Forklift driver wins Handy Andy court battle against DHL
The man was fired due to incapacity related to an accident on the job
A forklift driver who suffered an injury on the job when Handy Andy sprayed into his eyes has won a five-year legal battle to get his job back.
Thabo Serakala, from Johannesburg, will be reinstated and also receive more than R300,000 in back pay.
Serakala was dismissed from his job in October 2014.
He was employed by global logistics company DHL, and was fired due to incapacity related to his health.
According to court papers, Serakala, who was employed as a forklift driver by DHL, was involved in an accident while performing his duties in December 2013/January 2014.
“Whilst packing pallets of Handy Andy at work, a bottle dislodged and fell on him. The Handy Andy sprayed in his eyes. He reported the incident to his supervisor and thereafter consulted with his private doctor,” reads the court judgment.
The company also referred the man to its own doctor, who recommended that he be seen by a specialist. The doctor also said Serakala was only fit for general work, but should not work on heights until his vision was corrected. He was also restricted from driving any moving vehicle.
He got prescription glasses and resumed his normal duties, but after this he was involved in several accidents while driving a forklift.
He attributed his poor eyesight to the Handy Andy that got into his eyes.
The company submitted a detailed account of the accidents to the court.
“On 11 April, the applicant was involved in an accident whilst driving a reach truck [forklift]. He tried to apply the brakes, but the machine did not stop and eventually crashed against the barrier of the front door and damaged the door.”
In August of the same year, he was involved in another accident, but there were no injuries or damages to the equipment. In that same month there was another accident during which some stock was damaged.
In September, the company called a hearing to investigate the extent of his incapacity.
It requested his detailed medical report, which he was unable to produce. In his response, he said he was unable to get the report from the doctor, as it had been six months since he had consulted the doctor.

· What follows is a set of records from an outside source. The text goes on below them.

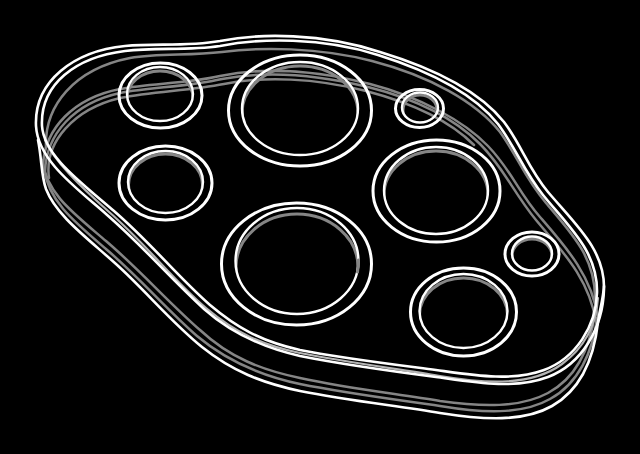
<!DOCTYPE html>
<html lang="en">
<head>
<meta charset="utf-8">
<title>Wireframe plate with round holes</title>
<style>
:root { --ground: #000; --edge: #fff; --hidden: #858585; --soft: #b4b4b4; }
html, body { margin: 0; background: var(--ground); overflow: hidden; }
svg { display: block; width: 640px; height: 454px; background: var(--ground); }
svg * { fill: none; stroke-linecap: round; stroke-linejoin: round; }
.hidden { stroke: var(--hidden); stroke-width: 2.5; }
.soft { stroke: var(--soft); stroke-width: 2.2; }
.edge { stroke: var(--edge); stroke-width: 2.6; }
.rim { stroke: var(--edge); stroke-width: 3; }
.lip { stroke: var(--edge); stroke-width: 2.4; }
.depth { stroke: var(--hidden); stroke-width: 3; }
clipPath ellipse { fill: #000; }
</style>
</head>
<body>
<svg viewBox="0 0 640 454" role="img" aria-label="Line drawing of a rounded plate with eight round holes">
  <defs>
    <clipPath id="hole-a"><ellipse cx="160" cy="94" rx="33" ry="27"/></clipPath>
    <clipPath id="hole-b"><ellipse cx="300" cy="108.5" rx="58" ry="46.5"/></clipPath>
    <clipPath id="hole-c"><ellipse cx="420" cy="107.5" rx="18" ry="15"/></clipPath>
    <clipPath id="hole-d"><ellipse cx="165.5" cy="182" rx="37.5" ry="31"/></clipPath>
    <clipPath id="hole-e"><ellipse cx="436" cy="190.5" rx="52" ry="43.5"/></clipPath>
    <clipPath id="hole-f"><ellipse cx="297" cy="261" rx="61.5" ry="53"/></clipPath>
    <clipPath id="hole-g"><ellipse cx="532" cy="253.5" rx="20" ry="17"/></clipPath>
    <clipPath id="hole-h"><ellipse cx="463.5" cy="311" rx="44" ry="37"/></clipPath>
  </defs>

  <g id="back-wall" class="hidden">
    <path d="M43 165C45 128 74 98 120 89C150 83 185 84 220 76C262 67 315 70 370 84C420 97 464 121 488 146C512 171 518 192 540 217C566 247 592 276 598 318"/>
    <path d="M45 172C46 134 74 103 120 93C152 87 187 87 222 79C264 71 315 74 368 87C416 99 455 119 480 144C504 168 513 192 536 220C560 249 589 277 596 322"/>
    <path d="M49 178C44 142 74 109 120 98C153 91 188 91 224 84C264 76 315 78 366 91C412 103 450 121 474 145"/>
  </g>

  <g id="bevel-edge" class="hidden">
    <path d="M46 148C44 106 74 69 130 58C160 53 188 56 222 52C260 47 318 47 372 61C430 76 476 102 500 132C518 157 524 177 546 203C572 234 596 258 595 300"/>
  </g>

  <g id="front-wall">
    <path class="hidden" d="M42 160C47 194 72 212 106 241C140 270 168 302 200 330C230 358 262 370 300 378C350 389 400 394 440 401C482 407 520 408 548 393C576 378 590 350 595 312"/>
    <path class="hidden" d="M44 168C48 200 72 220 106 249C140 278 166 309 197 336C228 362 262 376 300 384C350 394 400 400 440 406C482 413 522 415 550 399C578 384 593 352 597 318"/>
    <path class="edge" d="M38 140C42 160 41 175 46 189C56 215 86 237 116 264C146 291 170 321 202 347C232 371 262 383 300 391C350 401 400 406 440 413C484 420 524 422 552 406C582 389 594 358 598 322C600 308 603 300 604 286"/>
  </g>

  <g id="top-face">
    <path class="soft" d="M45 140C54 161 80 186 108 211C148 246 172 279 206 308C236 333 262 345 300 353C350 363 400 369 440 376C488 384 532 386 562 364C584 348 596 326 598 298"/>
    <path class="edge" d="M42 126C40 84 76 57 125 51C156 47 186 51 220 46C260 38 322 37 378 55C432 72 474 94 498 124C516 148 523 170 543 195C570 228 598 252 597 293C596 326 576 358 544 370C512 382 472 375 436 370C390 364 340 358 300 350C260 341 236 327 210 305C176 275 152 244 114 211C82 183 44 156 42 126Z"/>
    <path class="edge" d="M36 126C34 81 74 51 125 46C156 43 186 47 220 41C260 33 322 33 380 52C436 69 480 92 504 122C522 146 528 168 548 192C576 225 605 250 604 289C603 328 582 364 548 377C514 390 472 382 436 377C390 371 340 364 300 356C260 347 230 332 204 309C168 276 144 247 106 214C74 186 38 160 36 126Z"/>
  </g>

  <g id="hole-depth" class="depth">
    <g clip-path="url(#hole-a)"><ellipse cx="160" cy="98" rx="33" ry="27"/></g>
    <g clip-path="url(#hole-b)"><ellipse cx="300" cy="113" rx="58" ry="47"/></g>
    <g clip-path="url(#hole-c)"><ellipse cx="420" cy="110" rx="17" ry="15"/></g>
    <g clip-path="url(#hole-d)"><ellipse cx="165.5" cy="185" rx="37" ry="31"/></g>
    <g clip-path="url(#hole-e)"><ellipse cx="436" cy="195" rx="52" ry="44"/></g>
    <g clip-path="url(#hole-f)"><ellipse cx="297" cy="267" rx="61" ry="53"/></g>
    <g clip-path="url(#hole-g)"><ellipse cx="532" cy="256" rx="20" ry="17"/></g>
    <g clip-path="url(#hole-h)"><ellipse cx="463.5" cy="315" rx="44" ry="37"/></g>
  </g>

  <g id="hole-lips" class="lip">
    <ellipse cx="160" cy="94" rx="33" ry="27"/>
    <ellipse cx="300" cy="108.5" rx="58" ry="46.5"/>
    <ellipse cx="420" cy="107.5" rx="18" ry="15"/>
    <ellipse cx="165.5" cy="182" rx="37.5" ry="31"/>
    <ellipse cx="436" cy="190.5" rx="52" ry="43.5"/>
    <ellipse cx="297" cy="261" rx="61.5" ry="53"/>
    <ellipse cx="532" cy="253.5" rx="20" ry="17"/>
    <ellipse cx="463.5" cy="311" rx="44" ry="37"/>
  </g>
  <path class="depth" d="M358.4 260Q358.5 266 357.5 272"/>

  <g id="hole-rims" class="rim">
    <ellipse cx="160.5" cy="95.5" rx="41.5" ry="32.5"/>
    <ellipse cx="300" cy="110.5" rx="71.5" ry="55.5"/>
    <ellipse cx="419.5" cy="108.5" rx="24" ry="19"/>
    <ellipse cx="165.5" cy="183" rx="46.5" ry="37"/>
    <ellipse cx="436.5" cy="191" rx="63.5" ry="51"/>
    <ellipse cx="296.5" cy="264" rx="75" ry="61"/>
    <ellipse cx="532" cy="254" rx="27" ry="22"/>
    <ellipse cx="463.5" cy="312" rx="53" ry="44"/>
  </g>
</svg>
</body>
</html>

Another hearing was held in October, and he was dismissed for reasons related to incapacity. He appealed but was unsuccessful.
He approached the CCMA and lost, and then turned to the Labour Court.
The court ruled that he be reinstated and also be paid back his salary from the date he was dismissed.
The court, in its ruling, lambasted the CCMA for not allowing Serakala an opportunity to tell his full story before making its decision.
“For the reasons already set out above, it is my finding that the applicant’s dismissal was both substantively and procedurally unfair,” reads the judgment.